[[ GIVEN INFORMATION, beginning ]]

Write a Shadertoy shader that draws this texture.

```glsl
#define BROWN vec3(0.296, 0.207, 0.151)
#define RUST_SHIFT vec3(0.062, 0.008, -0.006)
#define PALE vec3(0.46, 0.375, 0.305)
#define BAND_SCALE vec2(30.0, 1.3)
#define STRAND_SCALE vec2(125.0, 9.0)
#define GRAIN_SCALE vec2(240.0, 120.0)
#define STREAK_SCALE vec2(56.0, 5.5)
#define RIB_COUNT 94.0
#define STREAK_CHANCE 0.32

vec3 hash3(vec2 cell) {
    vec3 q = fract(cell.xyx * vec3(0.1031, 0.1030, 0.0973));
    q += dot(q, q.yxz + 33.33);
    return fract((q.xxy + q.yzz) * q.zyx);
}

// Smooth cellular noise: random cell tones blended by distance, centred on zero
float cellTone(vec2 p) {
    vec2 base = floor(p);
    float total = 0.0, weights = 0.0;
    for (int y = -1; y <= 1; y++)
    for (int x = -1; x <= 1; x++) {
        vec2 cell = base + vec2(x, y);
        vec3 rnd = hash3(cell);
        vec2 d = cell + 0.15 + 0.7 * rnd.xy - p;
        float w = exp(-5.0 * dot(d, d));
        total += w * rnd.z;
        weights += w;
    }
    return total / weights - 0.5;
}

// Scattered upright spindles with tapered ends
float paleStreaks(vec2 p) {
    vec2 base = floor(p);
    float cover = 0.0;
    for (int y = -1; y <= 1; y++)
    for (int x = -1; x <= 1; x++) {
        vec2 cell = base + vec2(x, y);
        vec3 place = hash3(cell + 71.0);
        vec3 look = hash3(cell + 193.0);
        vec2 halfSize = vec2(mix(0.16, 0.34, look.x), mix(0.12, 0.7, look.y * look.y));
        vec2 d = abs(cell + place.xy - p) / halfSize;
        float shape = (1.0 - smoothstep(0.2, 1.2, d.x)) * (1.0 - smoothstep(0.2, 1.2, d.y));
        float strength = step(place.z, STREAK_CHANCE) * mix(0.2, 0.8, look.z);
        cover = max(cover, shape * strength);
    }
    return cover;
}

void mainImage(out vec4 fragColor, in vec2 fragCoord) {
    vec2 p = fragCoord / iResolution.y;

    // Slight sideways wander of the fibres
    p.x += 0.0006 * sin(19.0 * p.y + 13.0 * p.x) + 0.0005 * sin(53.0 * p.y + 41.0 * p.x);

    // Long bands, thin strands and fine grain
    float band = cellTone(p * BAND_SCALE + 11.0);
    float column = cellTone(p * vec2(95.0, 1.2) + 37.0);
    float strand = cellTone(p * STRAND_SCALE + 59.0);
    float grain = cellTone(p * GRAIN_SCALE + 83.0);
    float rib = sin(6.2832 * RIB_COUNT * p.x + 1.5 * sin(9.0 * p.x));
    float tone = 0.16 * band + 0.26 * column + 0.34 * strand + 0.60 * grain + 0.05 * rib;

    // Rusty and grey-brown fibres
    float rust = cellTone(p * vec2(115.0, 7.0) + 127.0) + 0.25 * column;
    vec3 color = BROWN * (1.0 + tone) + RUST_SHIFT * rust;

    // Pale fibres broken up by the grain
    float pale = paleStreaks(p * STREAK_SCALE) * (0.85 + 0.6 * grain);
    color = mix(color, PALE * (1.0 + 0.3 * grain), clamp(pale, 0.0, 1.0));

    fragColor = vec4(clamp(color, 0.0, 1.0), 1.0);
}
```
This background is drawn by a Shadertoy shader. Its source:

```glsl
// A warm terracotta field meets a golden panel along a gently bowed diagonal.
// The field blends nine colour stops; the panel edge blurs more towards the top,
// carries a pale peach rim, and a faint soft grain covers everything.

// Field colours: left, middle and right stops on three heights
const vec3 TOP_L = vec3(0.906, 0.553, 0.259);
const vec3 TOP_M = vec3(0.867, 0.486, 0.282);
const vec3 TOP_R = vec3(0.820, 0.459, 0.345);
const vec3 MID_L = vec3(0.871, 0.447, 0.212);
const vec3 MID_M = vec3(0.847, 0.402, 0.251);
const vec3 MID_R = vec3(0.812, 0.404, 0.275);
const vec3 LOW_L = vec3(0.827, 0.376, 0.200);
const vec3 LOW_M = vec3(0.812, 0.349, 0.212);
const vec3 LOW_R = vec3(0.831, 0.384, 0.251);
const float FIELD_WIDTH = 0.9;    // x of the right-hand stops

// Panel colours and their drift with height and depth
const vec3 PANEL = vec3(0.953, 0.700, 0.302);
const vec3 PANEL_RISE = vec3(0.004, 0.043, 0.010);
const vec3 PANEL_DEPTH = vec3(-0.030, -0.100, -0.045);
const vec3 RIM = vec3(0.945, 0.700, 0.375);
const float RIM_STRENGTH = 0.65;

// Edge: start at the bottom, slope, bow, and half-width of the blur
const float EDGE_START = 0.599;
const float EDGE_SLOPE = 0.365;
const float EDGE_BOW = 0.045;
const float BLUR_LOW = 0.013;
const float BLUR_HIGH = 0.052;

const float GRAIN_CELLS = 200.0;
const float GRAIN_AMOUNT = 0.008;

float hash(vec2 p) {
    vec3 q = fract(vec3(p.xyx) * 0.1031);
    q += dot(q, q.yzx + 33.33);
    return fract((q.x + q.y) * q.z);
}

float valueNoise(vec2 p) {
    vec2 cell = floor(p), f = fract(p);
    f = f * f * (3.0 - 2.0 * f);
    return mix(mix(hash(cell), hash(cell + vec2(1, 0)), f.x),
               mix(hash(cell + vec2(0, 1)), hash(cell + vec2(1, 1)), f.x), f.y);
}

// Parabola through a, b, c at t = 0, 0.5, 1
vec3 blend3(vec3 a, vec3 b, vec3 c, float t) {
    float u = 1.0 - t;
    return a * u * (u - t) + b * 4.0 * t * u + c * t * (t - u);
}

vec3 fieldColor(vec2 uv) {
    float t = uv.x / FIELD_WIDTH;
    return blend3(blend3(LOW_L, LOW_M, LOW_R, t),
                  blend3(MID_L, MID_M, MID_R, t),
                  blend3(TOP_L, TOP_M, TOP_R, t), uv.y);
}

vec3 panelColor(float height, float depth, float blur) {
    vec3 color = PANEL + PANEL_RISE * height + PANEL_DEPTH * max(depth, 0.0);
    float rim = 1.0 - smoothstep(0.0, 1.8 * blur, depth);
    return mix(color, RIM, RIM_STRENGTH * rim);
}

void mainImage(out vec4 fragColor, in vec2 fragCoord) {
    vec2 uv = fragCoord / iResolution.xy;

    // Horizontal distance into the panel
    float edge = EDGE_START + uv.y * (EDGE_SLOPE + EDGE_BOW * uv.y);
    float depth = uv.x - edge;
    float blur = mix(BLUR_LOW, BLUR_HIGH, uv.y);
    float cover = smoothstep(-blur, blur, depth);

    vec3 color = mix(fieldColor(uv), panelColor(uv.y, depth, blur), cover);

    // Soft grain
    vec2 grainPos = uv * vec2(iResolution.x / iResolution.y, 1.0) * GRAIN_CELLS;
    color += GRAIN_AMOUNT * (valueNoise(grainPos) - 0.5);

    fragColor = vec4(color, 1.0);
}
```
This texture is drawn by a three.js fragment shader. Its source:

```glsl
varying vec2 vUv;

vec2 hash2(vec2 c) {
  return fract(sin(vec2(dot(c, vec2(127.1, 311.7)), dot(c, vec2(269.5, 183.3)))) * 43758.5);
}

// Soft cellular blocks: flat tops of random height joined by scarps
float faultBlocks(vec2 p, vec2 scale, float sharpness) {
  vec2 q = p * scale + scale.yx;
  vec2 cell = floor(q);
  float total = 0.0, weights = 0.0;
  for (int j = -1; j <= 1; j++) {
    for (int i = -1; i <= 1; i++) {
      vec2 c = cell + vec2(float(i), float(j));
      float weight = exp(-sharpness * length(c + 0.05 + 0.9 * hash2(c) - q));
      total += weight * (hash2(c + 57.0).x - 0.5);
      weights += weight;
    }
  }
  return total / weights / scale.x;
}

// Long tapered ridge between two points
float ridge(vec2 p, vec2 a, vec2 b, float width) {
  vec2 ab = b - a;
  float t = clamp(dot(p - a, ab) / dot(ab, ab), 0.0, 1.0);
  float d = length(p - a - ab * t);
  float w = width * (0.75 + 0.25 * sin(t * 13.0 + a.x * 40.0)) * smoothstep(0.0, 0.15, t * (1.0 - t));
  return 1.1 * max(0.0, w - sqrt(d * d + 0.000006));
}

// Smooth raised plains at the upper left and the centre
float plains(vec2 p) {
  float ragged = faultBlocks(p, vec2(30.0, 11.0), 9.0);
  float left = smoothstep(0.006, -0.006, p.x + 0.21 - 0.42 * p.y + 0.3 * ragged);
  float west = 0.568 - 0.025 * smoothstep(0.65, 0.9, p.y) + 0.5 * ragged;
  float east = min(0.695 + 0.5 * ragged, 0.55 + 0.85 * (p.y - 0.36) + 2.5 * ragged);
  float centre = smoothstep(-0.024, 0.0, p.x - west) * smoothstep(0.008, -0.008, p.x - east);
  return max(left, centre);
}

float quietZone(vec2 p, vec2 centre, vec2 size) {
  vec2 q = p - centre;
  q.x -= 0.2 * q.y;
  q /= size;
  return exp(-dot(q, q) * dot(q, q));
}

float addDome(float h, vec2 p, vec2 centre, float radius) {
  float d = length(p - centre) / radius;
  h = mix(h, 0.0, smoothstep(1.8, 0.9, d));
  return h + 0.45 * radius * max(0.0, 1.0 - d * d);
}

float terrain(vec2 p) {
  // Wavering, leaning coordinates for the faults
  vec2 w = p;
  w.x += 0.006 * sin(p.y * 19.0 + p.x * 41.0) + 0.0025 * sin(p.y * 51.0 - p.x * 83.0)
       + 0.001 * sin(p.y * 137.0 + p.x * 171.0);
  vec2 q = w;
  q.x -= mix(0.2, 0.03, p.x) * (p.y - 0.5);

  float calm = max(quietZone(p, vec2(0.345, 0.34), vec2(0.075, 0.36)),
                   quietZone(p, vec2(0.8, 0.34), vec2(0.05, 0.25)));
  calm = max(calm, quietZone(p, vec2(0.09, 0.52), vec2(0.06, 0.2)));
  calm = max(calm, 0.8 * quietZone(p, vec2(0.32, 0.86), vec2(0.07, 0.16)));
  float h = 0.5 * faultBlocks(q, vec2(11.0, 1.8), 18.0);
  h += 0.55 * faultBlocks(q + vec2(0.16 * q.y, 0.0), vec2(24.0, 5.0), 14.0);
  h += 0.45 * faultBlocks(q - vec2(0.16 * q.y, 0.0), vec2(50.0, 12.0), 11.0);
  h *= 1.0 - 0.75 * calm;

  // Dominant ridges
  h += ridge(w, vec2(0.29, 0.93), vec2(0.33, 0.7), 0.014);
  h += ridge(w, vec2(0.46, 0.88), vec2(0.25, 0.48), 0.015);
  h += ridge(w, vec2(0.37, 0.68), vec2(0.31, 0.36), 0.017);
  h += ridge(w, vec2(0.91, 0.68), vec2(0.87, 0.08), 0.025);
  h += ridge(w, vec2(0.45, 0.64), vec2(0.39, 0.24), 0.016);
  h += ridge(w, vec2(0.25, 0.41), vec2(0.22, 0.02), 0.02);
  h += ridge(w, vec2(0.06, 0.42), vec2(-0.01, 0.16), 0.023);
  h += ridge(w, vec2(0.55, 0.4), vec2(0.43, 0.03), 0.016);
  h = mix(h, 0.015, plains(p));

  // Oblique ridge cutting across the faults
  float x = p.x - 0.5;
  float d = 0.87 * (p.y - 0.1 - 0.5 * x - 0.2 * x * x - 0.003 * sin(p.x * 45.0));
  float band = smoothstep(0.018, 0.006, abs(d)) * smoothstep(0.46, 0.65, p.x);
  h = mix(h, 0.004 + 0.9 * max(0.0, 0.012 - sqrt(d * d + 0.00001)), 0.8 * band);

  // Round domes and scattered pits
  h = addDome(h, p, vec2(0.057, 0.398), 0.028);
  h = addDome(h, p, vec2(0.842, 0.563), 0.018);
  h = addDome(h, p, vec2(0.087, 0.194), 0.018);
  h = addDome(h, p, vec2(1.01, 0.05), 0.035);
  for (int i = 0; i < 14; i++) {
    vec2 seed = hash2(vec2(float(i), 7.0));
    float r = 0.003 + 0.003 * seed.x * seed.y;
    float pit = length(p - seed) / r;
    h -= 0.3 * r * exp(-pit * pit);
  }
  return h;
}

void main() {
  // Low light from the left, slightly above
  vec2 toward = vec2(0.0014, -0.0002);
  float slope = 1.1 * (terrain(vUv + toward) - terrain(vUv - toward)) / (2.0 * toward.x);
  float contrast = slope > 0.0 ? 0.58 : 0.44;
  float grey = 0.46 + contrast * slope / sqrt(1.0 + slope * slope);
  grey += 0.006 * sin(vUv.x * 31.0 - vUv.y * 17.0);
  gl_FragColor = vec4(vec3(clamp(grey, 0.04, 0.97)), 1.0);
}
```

[[ GIVEN INFORMATION, end ]]

Scan the listing above, and wherever a line holds the word "cellular", copy it.

== OUTPUT OF THE TASK ==
// Smooth cellular noise: random cell tones blended by distance, centred on zero
// Soft cellular blocks: flat tops of random height joined by scarps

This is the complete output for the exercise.